My students completed their first assignment (described in my previous post). Their work was superb: ideas were original, and plans were imaginative and comprehensive. After each team had made their presentation, I asked the class what they had learned from this assignment.
Their spontaneous response was:
HOW EASY IT WAS TO GENERATE ORIGINAL IDEAS!
I was surprised, but of course, quite pleased. I then asked, what else did you learn. Their unhesitating response was:
WHY HADN’T THESE ARTS ORGANIZATIONS ALREADY THOUGHT OF THESE IDEAS?
I equivocated a bit and said that perhaps they had, but dismissed them as impossible to implement. A lively discussion followed about why arts not-for-profits are so resistant to change.
We briefly listed reasons, but I stopped us fairly quickly because we all know these reasons. What I wanted the class to focus on was how to create and manage change. What are the mechanisms a leader can use to make positive change? We were able to discern at least 2 “known” factors.
One was that in every crisis is an opportunity. I remember Jean Lipman-Blumen speaking eloquently to this topic. Jean has been a professor at the Drucker School of Management for a number of years. We were able to cite specific examples of organizational change that was made possible by the economic collapse of 2008 +.
The other device we were able to isolate was the impact of a large-scale project or event. At times these organizational events or projects can transform the organization, BUT the end goal must be imagined and planned for in advance. I have known some of these events or projects to have the absolute opposite impact.
The last we talked about, of course, was carefully planned change, one that involves comprehensive planning and buy in. These outlines do exist in a number of well-written sources.
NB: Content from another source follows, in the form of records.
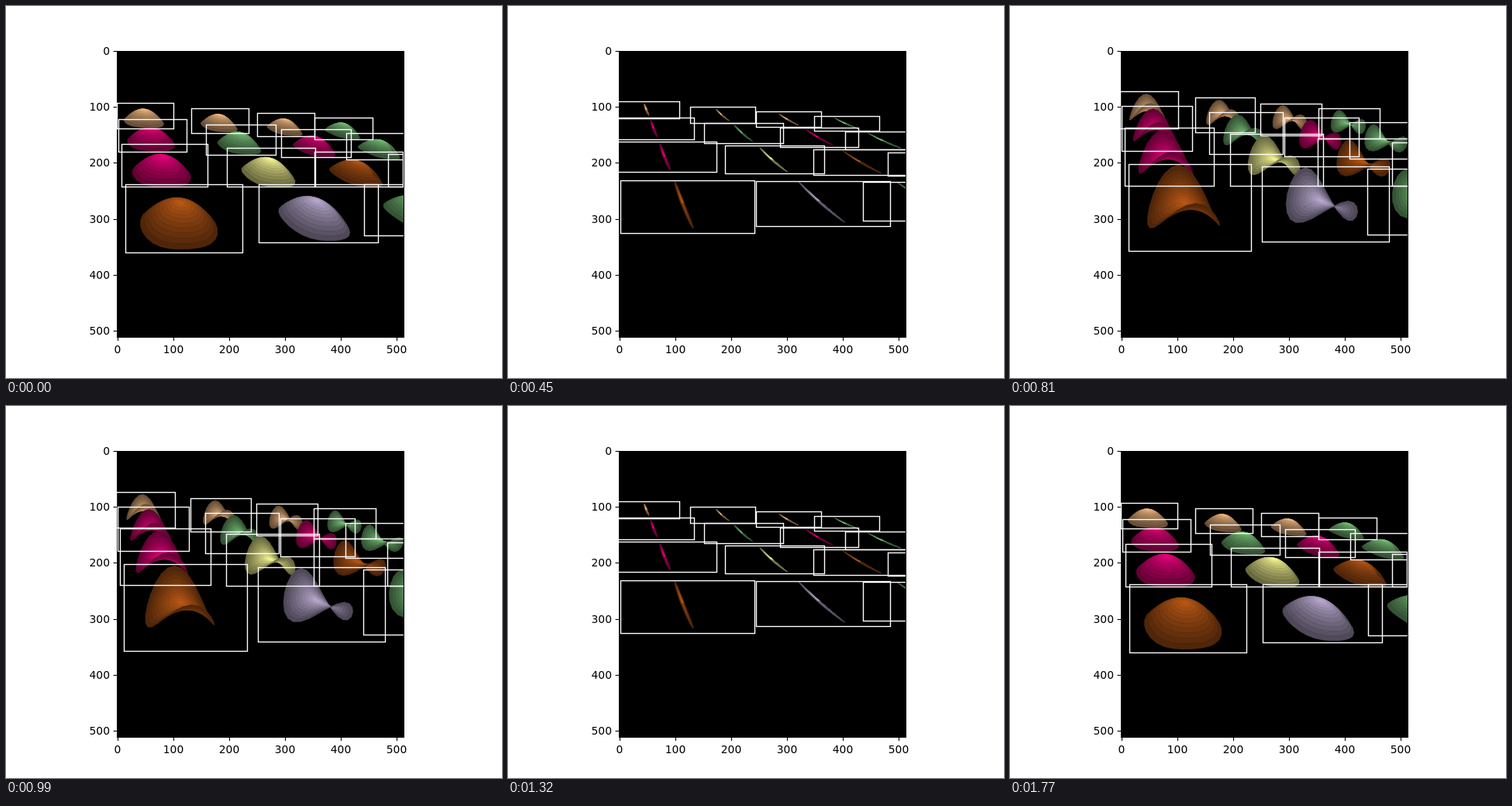
These frames come from a looping animation (640 px wide and 480 px high, 1800 ms). An HTML page:

```html
<!DOCTYPE html>
<html>
<head>
<meta charset="utf-8">
<style>
html, body { margin: 0; width: 100%; height: 100%; overflow: hidden; background: #fff; }
svg { display: block; }
text { font: 13.89px "DejaVu Sans", sans-serif; }
</style>
</head>
<body>
<svg width="640" height="480" viewBox="0 0 640 480">
  <defs><clipPath id="plot"><rect x="143" y="58" width="370" height="369"/></clipPath></defs>
  <rect x="143" y="58" width="371" height="370"/>
  <g id="axes"></g>
  <g clip-path="url(#plot)">
    <g id="surfaces" stroke-width="0.5"></g>
    <g id="boxes" fill="none" stroke="#fff" stroke-width="1.39"></g>
  </g>
</svg>
<script>
const STEP = 30, FRAMES = 60, LAST = FRAMES / 2 - 1;
const RINGS = 11, SLICES = 14;
const el = id => document.getElementById(id);

function add(parent, name, attrs, text) {
  const node = document.createElementNS('http://www.w3.org/2000/svg', name);
  for (const key in attrs) node.setAttribute(key, attrs[key]);
  if (text !== undefined) node.textContent = text;
  parent.appendChild(node);
  return node;
}

// Ticks and labels
for (let v = 0; v <= 500; v += 100) {
  const shift = (v + 0.5) * 369.6 / 512;
  const x = Math.round(143.2 + shift), y = Math.round(57.6 + shift);
  const tick = d => add(el('axes'), 'path', { d, stroke: '#000', 'stroke-width': 1.11 });
  tick(`M${x + 0.5} 427v5`);
  tick(`M143.5 ${y + 0.5}h-5`);
  add(el('axes'), 'text', { x, y: 448, 'text-anchor': 'middle' }, v);
  add(el('axes'), 'text', { x: 134, y: y + 5, 'text-anchor': 'end' }, v);
}

// Camera: the directions of the world axes, and the nearest left grid cell
const FOCAL = 507.7, CENTER = [328.8, 242.4];
const RIGHT = [0.9292, -0.0065, 0.3694];
const AWAY = [-0.333, -0.3879, 0.8562];
const UP = [0.1377, -0.922, -0.3626];
const ORIGIN = [-0.539, 0.2013, 2.6];
const COL_GAP = 1.006, ROW_GAP = 0.98;

function project(x, y, z) {
  const [px, py, depth] = ORIGIN.map((o, k) => o + x * RIGHT[k] + y * AWAY[k] + z * UP[k]);
  return [CENTER[0] + FOCAL * px / depth, CENTER[1] + FOCAL * py / depth];
}

const COLORS = {
  tan: [253, 192, 134], green: [127, 201, 127], pink: [240, 2, 127],
  yellow: [255, 255, 153], brown: [191, 91, 23], violet: [190, 174, 212]
};
const ROWS = [
  ['brown', 'violet', 'green'],
  ['pink', 'yellow', 'brown', 'yellow'],
  ['pink', 'green', 'pink', 'green'],
  ['tan', 'tan', 'tan', 'green']
];

// Half rings in painting order: far half from the rim inward, near half outward
function makeBands(rgb) {
  const band = (ring, side) => {
    const light = 0.96 - 0.54 * ring / (RINGS - 1);
    const color = `rgb(${rgb.map(c => Math.round(c * light))})`;
    return { ring, side, path: add(el('surfaces'), 'path', { fill: color, stroke: color }) };
  };
  const order = [...Array(RINGS).keys()];
  return [...order.map(k => band(RINGS - 1 - k, 1)), ...order.map(k => band(k, -1))];
}

const items = [];
for (let row = 3; row >= 0; row--) {
  for (let col = ROWS[row].length - 1; col >= 0; col--) {
    items.push({
      x: col * COL_GAP,
      y: row * ROW_GAP,
      bands: makeBands(COLORS[ROWS[row][col]]),
      box: add(el('boxes'), 'rect', {})
    });
  }
}

// A sheet of fixed length bends along its depth from a dome into a saddle
const LENGTH = 0.3705, MAX_BEND = 0.895, CENTER_Z = 0.155;

const drop = (bend, t) => LENGTH * (1 - Math.cos(bend * t)) / bend;
const reach = (bend, t) => LENGTH * Math.sin(bend * t) / bend;

function drawBox({ x, y, box }, bend) {
  const half = reach(bend, 1);
  const bottom = CENTER_Z - drop(Math.abs(bend), 1);
  const top = CENTER_Z + Math.max(0, -drop(bend, 1));
  const xs = [], ys = [];
  for (const i of [-half, half]) for (const j of [-half, half]) for (const z of [bottom, top]) {
    const [px, py] = project(x + i, y + j, z);
    xs.push(px);
    ys.push(py);
  }
  const snap = v => Math.floor(v) + 0.5;
  const left = snap(Math.min(...xs)), upper = snap(Math.min(...ys));
  box.setAttribute('x', left);
  box.setAttribute('y', upper);
  box.setAttribute('width', snap(Math.max(...xs)) - left);
  box.setAttribute('height', snap(Math.max(...ys)) - upper);
}

function quad(a, b, c, d) {
  const area = (c[0] - a[0]) * (d[1] - b[1]) - (d[0] - b[0]) * (c[1] - a[1]);
  const corners = area < 0 ? [d, c, b, a] : [a, b, c, d];
  return 'M' + corners.map(p => p[0].toFixed(1) + ' ' + p[1].toFixed(1)).join('L') + 'Z';
}

function drawSurface({ x, y, bands }, bend) {
  const curl = Math.abs(bend), width = 0.246 * curl / MAX_BEND;
  const point = (radius, angle) => {
    const u = radius * Math.cos(angle), v = radius * Math.sin(angle);
    return project(x + width * u, y + reach(bend, v), CENTER_Z - drop(curl, u) - drop(bend, v));
  };
  for (const { ring, side, path } of bands) {
    const edge = radius => Array.from({ length: SLICES + 1 },
      (_, k) => point(radius, side * Math.PI * k / SLICES));
    const inner = edge(ring / RINGS), outer = edge((ring + 1) / RINGS);
    let d = '';
    for (let k = 0; k < SLICES; k++) d += quad(inner[k], inner[k + 1], outer[k + 1], outer[k]);
    path.setAttribute('d', d);
  }
}

let shown = -1;
function render(time) {
  const index = Math.floor(time / STEP) % FRAMES;
  if (index === shown) return;
  shown = index;
  const phase = 1 - 2 * Math.min(index, FRAMES - 1 - index) / LAST;
  const bend = MAX_BEND * Math.sin(1.2 * phase) / Math.sin(1.2);
  for (const item of items) {
    drawSurface(item, bend);
    drawBox(item, bend);
  }
}

const start = performance.now();
function loop() {
  render(performance.now() - start);
  requestAnimationFrame(loop);
}
loop();
</script>
</body>
</html>
```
The students are now working on their individual ideas and plans. I will report on these as they take shape.